your proclamation that they are
our lawful food and prey and slaves,
nor can they seem to learn
their body-space is needed to materialize
our oxygen absorbers –
which they conceive are breathing
and thinking creatures whom they implore
at first as angels or (later) as devils
when they are being snuffed out
by an absorber swelling
into their space.
Their history bled from one this morning
while we were tasting his brain
in holographic rainbows
which we assembled into quite an interesting
set of legends –
that’s all it came to, though
the colors were quite lovely before we
poured them into our time;
the blue shift bleached away
meaningless circumstance and they would not fit
any of our truth-matrices –
there was, however,
a curious visual echo in their history

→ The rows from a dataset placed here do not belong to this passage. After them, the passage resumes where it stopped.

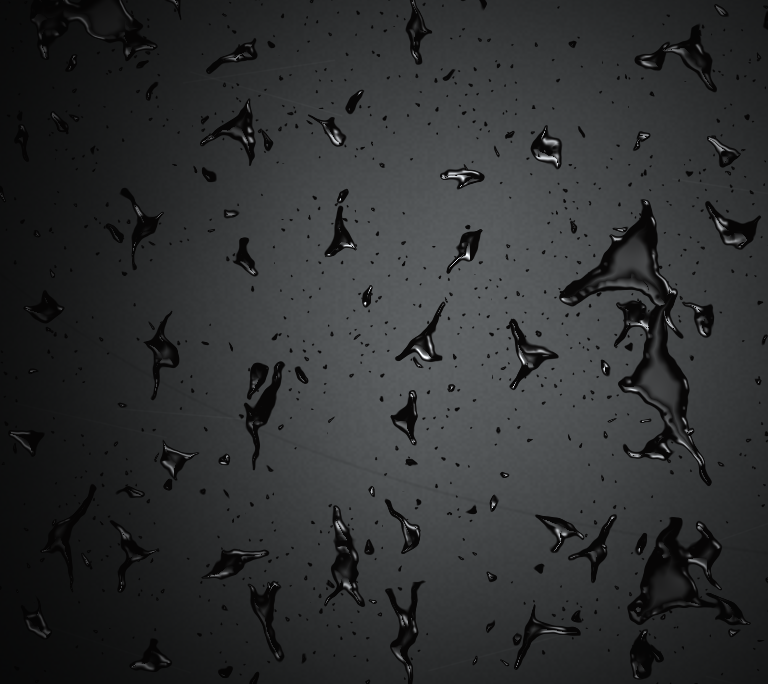
Reproduce this texture procedurally as a Shadertoy shader.

```glsl
// Spilled water on a dark, softly lit slate: branching puddles, teardrops and specks.
// Puddles are tapered arms joined by a smooth minimum and bent by noise; the distance
// to their rim drives the dark edge, the grey sheen and the sharp white glints.

const vec2  LAMP_POS     = vec2(0.64, 0.53);   // centre of the pool of light
const vec3  LAMP_SPREAD  = vec3(0.44, 0.57, 0.53); // left, right, vertical
const float LAMP_POWER   = 0.366;
const float AMBIENT      = 0.016;
const vec3  SLATE_TINT   = vec3(0.965, 1.0, 1.02);
const vec3  WATER_DARK   = vec3(0.030, 0.026, 0.026);
const vec3  GLINT_COLOR  = vec3(0.90, 0.92, 0.94);
const vec2  GLINT_DIR    = vec2(0.5, 0.866);
const float PUDDLE_CELL  = 0.142;
const float PUDDLE_SHARE = 0.80;
const float POOL_CELL    = 0.27;
const float POOL_SHARE   = 0.85;
const float DROP_CELL    = 0.052;
const float SPECK_CELL   = 0.019;
const float BEND         = 0.026;
const float LOBES        = 0.012;
const float RAGGED       = 0.004;

float hash(vec2 p) {
    return fract(sin(dot(p, vec2(127.1, 311.7))) * 43758.5453);
}

float noise(vec2 p) {
    vec2 i = floor(p), f = fract(p);
    f = f * f * (3.0 - 2.0 * f);
    return mix(mix(hash(i), hash(i + vec2(1, 0)), f.x),
               mix(hash(i + vec2(0, 1)), hash(i + vec2(1, 1)), f.x), f.y);
}

vec2 noise2(vec2 p) {
    return vec2(noise(p), noise(p + 40.0)) - 0.5;
}

float smin(float a, float b, float k) {
    float h = max(k - abs(a - b), 0.0) / k;
    return min(a, b) - h * h * k * 0.25;
}

// Line from a to b whose radius changes from ra to rb
float taper(vec2 p, vec2 a, vec2 b, float ra, float rb) {
    vec2 pa = p - a, ba = b - a;
    float h = clamp(dot(pa, ba) / dot(ba, ba), 0.0, 1.0);
    return length(pa - ba * h) - mix(ra, rb, h);
}

// Large pools gather at the right side and the upper left corner
float poolZone(vec2 c) {
    return max(smoothstep(0.68, 0.86, c.x), step(0.75, c.y) * step(c.x, 0.27));
}

// Three-armed puddles, one per cell at most
float puddleLayer(vec2 p, float cell, float body, float reach, float share, bool zoned, float seed) {
    float d = 1.0;
    for (int n = 0; n < 9; n++) {
        vec2 id = floor(p / cell) + vec2(n % 3 - 1, n / 3 - 1);
        vec2 key = id + seed;
        vec2 c = (id + 0.2 + 0.6 * vec2(hash(key), hash(key + 3.7))) * cell;
        if (hash(key + 7.3) > share * (zoned ? poolZone(c) : 1.0)) continue;
        float spin = 6.283 * hash(key + 11.9), size = mix(0.55, 1.15, hash(key + 17.1));
        float shape = 1.0;
        for (int k = 0; k < 3; k++) {
            float r = hash(key + 23.3 + 5.1 * float(k)), s = fract(r * 17.0);
            float a = spin + 2.1 * float(k) + 1.7 * (r - 0.5);
            vec2 tip = c + vec2(0.8 * cos(a), 1.1 * sin(a)) * cell * reach * size * mix(0.25, 1.0, s);
            shape = smin(shape, taper(p, c, tip, body * cell * size,
                         body * cell * mix(0.12, 0.75, fract(r * 41.0))), 0.13 * cell);
        }
        d = min(d, shape);
    }
    return d;
}

// Small teardrops
float dropLayer(vec2 p, float cell, float small, float large, float share, float seed) {
    float d = 1.0;
    for (int n = 0; n < 9; n++) {
        vec2 id = floor(p / cell) + vec2(n % 3 - 1, n / 3 - 1);
        vec2 key = id + seed;
        if (hash(key) > share) continue;
        float u = hash(key + 4.1), r = mix(small, large, u * u * u);
        vec2 c = (id + vec2(hash(key + 8.3), hash(key + 12.7))) * cell;
        float a = 1.57 + 2.6 * (hash(key + 19.1) - 0.5);
        d = min(d, taper(p, c, c + 1.6 * r * vec2(cos(a), sin(a)), r, 0.5 * r));
    }
    return d;
}

// Signed distance to all water, negative inside
float water(vec2 p) {
    vec2 q = p + BEND * noise2(p * 19.0) + LOBES * noise2(p * 43.0) + RAGGED * noise2(p * 105.0);
    float d = puddleLayer(q, PUDDLE_CELL, 0.064, 0.54, PUDDLE_SHARE, false, 31.0);
    d = smin(d, puddleLayer(q, POOL_CELL, 0.075, 0.66, POOL_SHARE, true, 57.0), 0.014);
    d = min(d, dropLayer(q, DROP_CELL, 0.0022, 0.0095, 0.42, 83.0));
    float cluster = 0.05 + 0.6 * smoothstep(0.25, 0.9, noise(floor(p / 0.04) * 0.5));
    return min(d, dropLayer(p, SPECK_CELL, 0.0008, 0.0024, cluster, 109.0));
}

void mainImage(out vec4 fragColor, in vec2 fragCoord) {
    vec2 p = fragCoord / iResolution.y;
    float px = 1.0 / iResolution.y;

    // Lit slate with mottling, grain and faint scratches
    vec2 q = p - LAMP_POS;
    q /= vec2(q.x < 0.0 ? LAMP_SPREAD.x : LAMP_SPREAD.y, LAMP_SPREAD.z);
    float light = AMBIENT + LAMP_POWER * exp(-dot(q, q));
    float slate = light * (0.96 + 0.06 * noise(p * 7.0) + 0.07 * (noise(p * 260.0) - 0.5));
    float arc = abs(p.y - 0.12 - 0.48 * exp(-1.7 * p.x));
    slate *= 1.0 - 0.08 * smoothstep(0.004, 0.0, arc);
    for (int i = 0; i < 9; i++) {
        vec2 k = vec2(float(i), 5.0);
        vec2 a = vec2(1.1 * hash(k), hash(k + 2.3));
        vec2 b = a + vec2(0.22, 0.16 * (hash(k + 6.1) - 0.5));
        slate *= 1.0 + 0.10 * smoothstep(1.5 * px, 0.0, taper(p, a, b, 0.0, 0.0));
    }
    vec3 color = slate * SLATE_TINT;

    // Water: black rim, grey sheen in the deep parts, glints on slopes facing the lamp
    float d = water(p);
    if (d < px) {
        float e = 0.0015;
        vec2 slope = vec2(water(p + vec2(e, 0)) - d, water(p + vec2(0, e)) - d);
        slope /= max(length(slope), 1e-5);
        float depth = -d, facing = dot(slope, GLINT_DIR);
        float ripple = noise(p * 26.0 + 9.0);
        float sheen = smoothstep(0.008, 0.020, depth + 0.008 * (ripple - 0.5)) * (0.55 + 0.55 * ripple);
        float streak = smoothstep(0.003, 0.006, depth) * smoothstep(0.015, 0.006, depth)
                     * smoothstep(0.35, 0.95, -facing) * 1.15;
        float line = (depth - 0.0040) / 0.0017;
        float glint = exp(-line * line) * smoothstep(0.40, 0.85, abs(facing))
                    * smoothstep(0.38, 0.72, noise(p * 55.0 + 3.0));
        vec3 wet = WATER_DARK * (0.5 + 1.5 * light) + light * max(sheen, streak) * SLATE_TINT;
        wet += GLINT_COLOR * glint * (0.12 + 2.3 * light);
        color = mix(color, wet, smoothstep(px, -0.6 * px, d));
    }
    fragColor = vec4(color, 1.0);
}
```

of our own coming to their earth;
a certain General Sherman
had said concerning a group of them
exactly what we were saying to you
about these creatures:
it is our destiny to asterize this planet,
and they will not be asterized,
so they must be wiped out.
We need their space and oxygen
which they do not know how to use,
yet they will not give up their gas unforced,
and we feel sure,
whatever our “agreements” made this morning,
we’ll have to kill them all:
the more we cook this orbit,
the fewer next time around.
We’ve finished burning all their crops
and killed their cattle.
They’ll have to come into our pens
and then we’ll get to study
the way our heart attacks and cancers spread among them,
since they seem not immune to these.
If we didn’t have this mission it might be sad
to see such helpless creatures die,
but never fear,
the riches of this place are ours
and worth whatever pain others may have to feel.
We’ll soon have it cleared
as in fact it is already, at the poles.
Then we will be safe, and rich, and happy here forever.